RECORD SET:

= = = = = = =

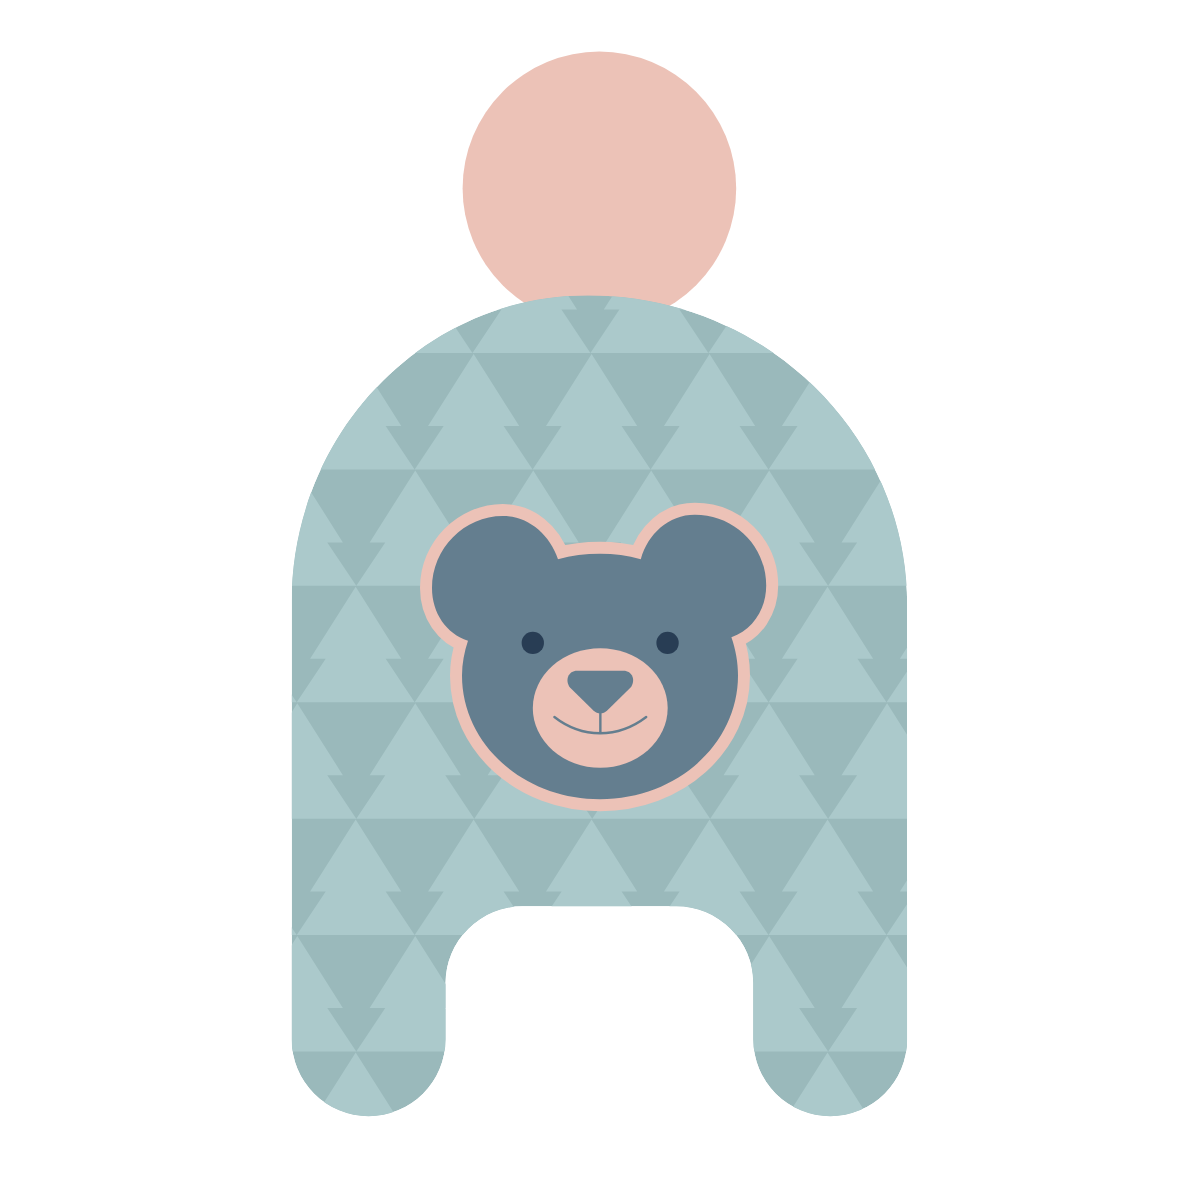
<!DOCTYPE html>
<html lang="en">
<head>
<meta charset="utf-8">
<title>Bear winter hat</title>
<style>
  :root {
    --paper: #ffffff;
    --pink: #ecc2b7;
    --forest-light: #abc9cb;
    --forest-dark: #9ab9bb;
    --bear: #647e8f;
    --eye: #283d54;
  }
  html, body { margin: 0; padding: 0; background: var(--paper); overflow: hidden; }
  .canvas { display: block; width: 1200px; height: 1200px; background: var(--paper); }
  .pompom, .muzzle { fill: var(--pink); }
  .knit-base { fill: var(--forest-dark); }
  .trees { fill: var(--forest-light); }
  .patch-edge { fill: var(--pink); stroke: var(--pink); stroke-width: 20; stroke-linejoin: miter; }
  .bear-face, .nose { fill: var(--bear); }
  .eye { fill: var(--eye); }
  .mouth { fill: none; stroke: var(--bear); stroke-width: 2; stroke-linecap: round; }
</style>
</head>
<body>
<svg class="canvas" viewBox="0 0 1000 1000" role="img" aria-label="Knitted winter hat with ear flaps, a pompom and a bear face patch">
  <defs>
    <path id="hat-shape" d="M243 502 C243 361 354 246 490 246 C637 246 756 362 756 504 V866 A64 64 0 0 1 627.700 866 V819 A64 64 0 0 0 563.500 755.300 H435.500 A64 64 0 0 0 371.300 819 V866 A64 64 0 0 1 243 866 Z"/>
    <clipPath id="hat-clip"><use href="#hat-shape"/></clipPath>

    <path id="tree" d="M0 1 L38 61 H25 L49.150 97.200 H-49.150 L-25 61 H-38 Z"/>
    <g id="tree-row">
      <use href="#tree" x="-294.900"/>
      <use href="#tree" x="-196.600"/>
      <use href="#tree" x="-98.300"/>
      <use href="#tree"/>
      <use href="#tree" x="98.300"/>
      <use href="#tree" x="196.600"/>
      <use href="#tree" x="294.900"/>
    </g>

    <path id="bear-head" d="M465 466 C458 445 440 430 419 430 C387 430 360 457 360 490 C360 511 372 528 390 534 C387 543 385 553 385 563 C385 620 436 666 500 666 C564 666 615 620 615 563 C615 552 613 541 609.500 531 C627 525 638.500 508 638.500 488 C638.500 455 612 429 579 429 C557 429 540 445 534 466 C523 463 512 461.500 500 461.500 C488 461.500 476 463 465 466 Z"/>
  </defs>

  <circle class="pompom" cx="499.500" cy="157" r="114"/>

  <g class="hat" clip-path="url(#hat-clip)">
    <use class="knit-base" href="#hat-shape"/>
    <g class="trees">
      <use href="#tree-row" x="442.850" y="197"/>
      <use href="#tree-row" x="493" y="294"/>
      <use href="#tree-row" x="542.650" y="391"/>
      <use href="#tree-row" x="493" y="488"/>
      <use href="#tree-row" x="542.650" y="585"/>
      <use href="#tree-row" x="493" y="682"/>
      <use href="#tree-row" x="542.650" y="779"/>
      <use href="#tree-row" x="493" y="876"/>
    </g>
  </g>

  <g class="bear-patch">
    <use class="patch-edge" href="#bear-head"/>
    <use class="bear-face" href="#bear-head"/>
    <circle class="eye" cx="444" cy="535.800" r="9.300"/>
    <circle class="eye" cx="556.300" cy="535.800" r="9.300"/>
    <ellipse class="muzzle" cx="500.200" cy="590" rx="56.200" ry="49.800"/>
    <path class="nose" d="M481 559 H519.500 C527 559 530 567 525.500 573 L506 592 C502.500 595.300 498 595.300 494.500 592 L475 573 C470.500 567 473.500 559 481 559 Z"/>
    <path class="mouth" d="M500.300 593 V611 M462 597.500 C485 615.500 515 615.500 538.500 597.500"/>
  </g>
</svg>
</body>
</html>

= = = = = = =

ASSIGNMENT: From the first line to the last, please copy the data exactly, with the pictures left out.

SOLUTION FOR THIS TASK:
<!DOCTYPE html>
<html lang="en">
<head>
<meta charset="utf-8">
<title>Bear winter hat</title>
<style>
  :root {
    --paper: #ffffff;
    --pink: #ecc2b7;
    --forest-light: #abc9cb;
    --forest-dark: #9ab9bb;
    --bear: #647e8f;
    --eye: #283d54;
  }
  html, body { margin: 0; padding: 0; background: var(--paper); overflow: hidden; }
  .canvas { display: block; width: 1200px; height: 1200px; background: var(--paper); }
  .pompom, .muzzle { fill: var(--pink); }
  .knit-base { fill: var(--forest-dark); }
  .trees { fill: var(--forest-light); }
  .patch-edge { fill: var(--pink); stroke: var(--pink); stroke-width: 20; stroke-linejoin: miter; }
  .bear-face, .nose { fill: var(--bear); }
  .eye { fill: var(--eye); }
  .mouth { fill: none; stroke: var(--bear); stroke-width: 2; stroke-linecap: round; }
</style>
</head>
<body>
<svg class="canvas" viewBox="0 0 1000 1000" role="img" aria-label="Knitted winter hat with ear flaps, a pompom and a bear face patch">
  <defs>
    <path id="hat-shape" d="M243 502 C243 361 354 246 490 246 C637 246 756 362 756 504 V866 A64 64 0 0 1 627.700 866 V819 A64 64 0 0 0 563.500 755.300 H435.500 A64 64 0 0 0 371.300 819 V866 A64 64 0 0 1 243 866 Z"/>
    <clipPath id="hat-clip"><use href="#hat-shape"/></clipPath>

    <path id="tree" d="M0 1 L38 61 H25 L49.150 97.200 H-49.150 L-25 61 H-38 Z"/>
    <g id="tree-row">
      <use href="#tree" x="-294.900"/>
      <use href="#tree" x="-196.600"/>
      <use href="#tree" x="-98.300"/>
      <use href="#tree"/>
      <use href="#tree" x="98.300"/>
      <use href="#tree" x="196.600"/>
      <use href="#tree" x="294.900"/>
    </g>

    <path id="bear-head" d="M465 466 C458 445 440 430 419 430 C387 430 360 457 360 490 C360 511 372 528 390 534 C387 543 385 553 385 563 C385 620 436 666 500 666 C564 666 615 620 615 563 C615 552 613 541 609.500 531 C627 525 638.500 508 638.500 488 C638.500 455 612 429 579 429 C557 429 540 445 534 466 C523 463 512 461.500 500 461.500 C488 461.500 476 463 465 466 Z"/>
  </defs>

  <circle class="pompom" cx="499.500" cy="157" r="114"/>

  <g class="hat" clip-path="url(#hat-clip)">
    <use class="knit-base" href="#hat-shape"/>
    <g class="trees">
      <use href="#tree-row" x="442.850" y="197"/>
      <use href="#tree-row" x="493" y="294"/>
      <use href="#tree-row" x="542.650" y="391"/>
      <use href="#tree-row" x="493" y="488"/>
      <use href="#tree-row" x="542.650" y="585"/>
      <use href="#tree-row" x="493" y="682"/>
      <use href="#tree-row" x="542.650" y="779"/>
      <use href="#tree-row" x="493" y="876"/>
    </g>
  </g>

  <g class="bear-patch">
    <use class="patch-edge" href="#bear-head"/>
    <use class="bear-face" href="#bear-head"/>
    <circle class="eye" cx="444" cy="535.800" r="9.300"/>
    <circle class="eye" cx="556.300" cy="535.800" r="9.300"/>
    <ellipse class="muzzle" cx="500.200" cy="590" rx="56.200" ry="49.800"/>
    <path class="nose" d="M481 559 H519.500 C527 559 530 567 525.500 573 L506 592 C502.500 595.300 498 595.300 494.500 592 L475 573 C470.500 567 473.500 559 481 559 Z"/>
    <path class="mouth" d="M500.300 593 V611 M462 597.500 C485 615.500 515 615.500 538.500 597.500"/>
  </g>
</svg>
</body>
</html>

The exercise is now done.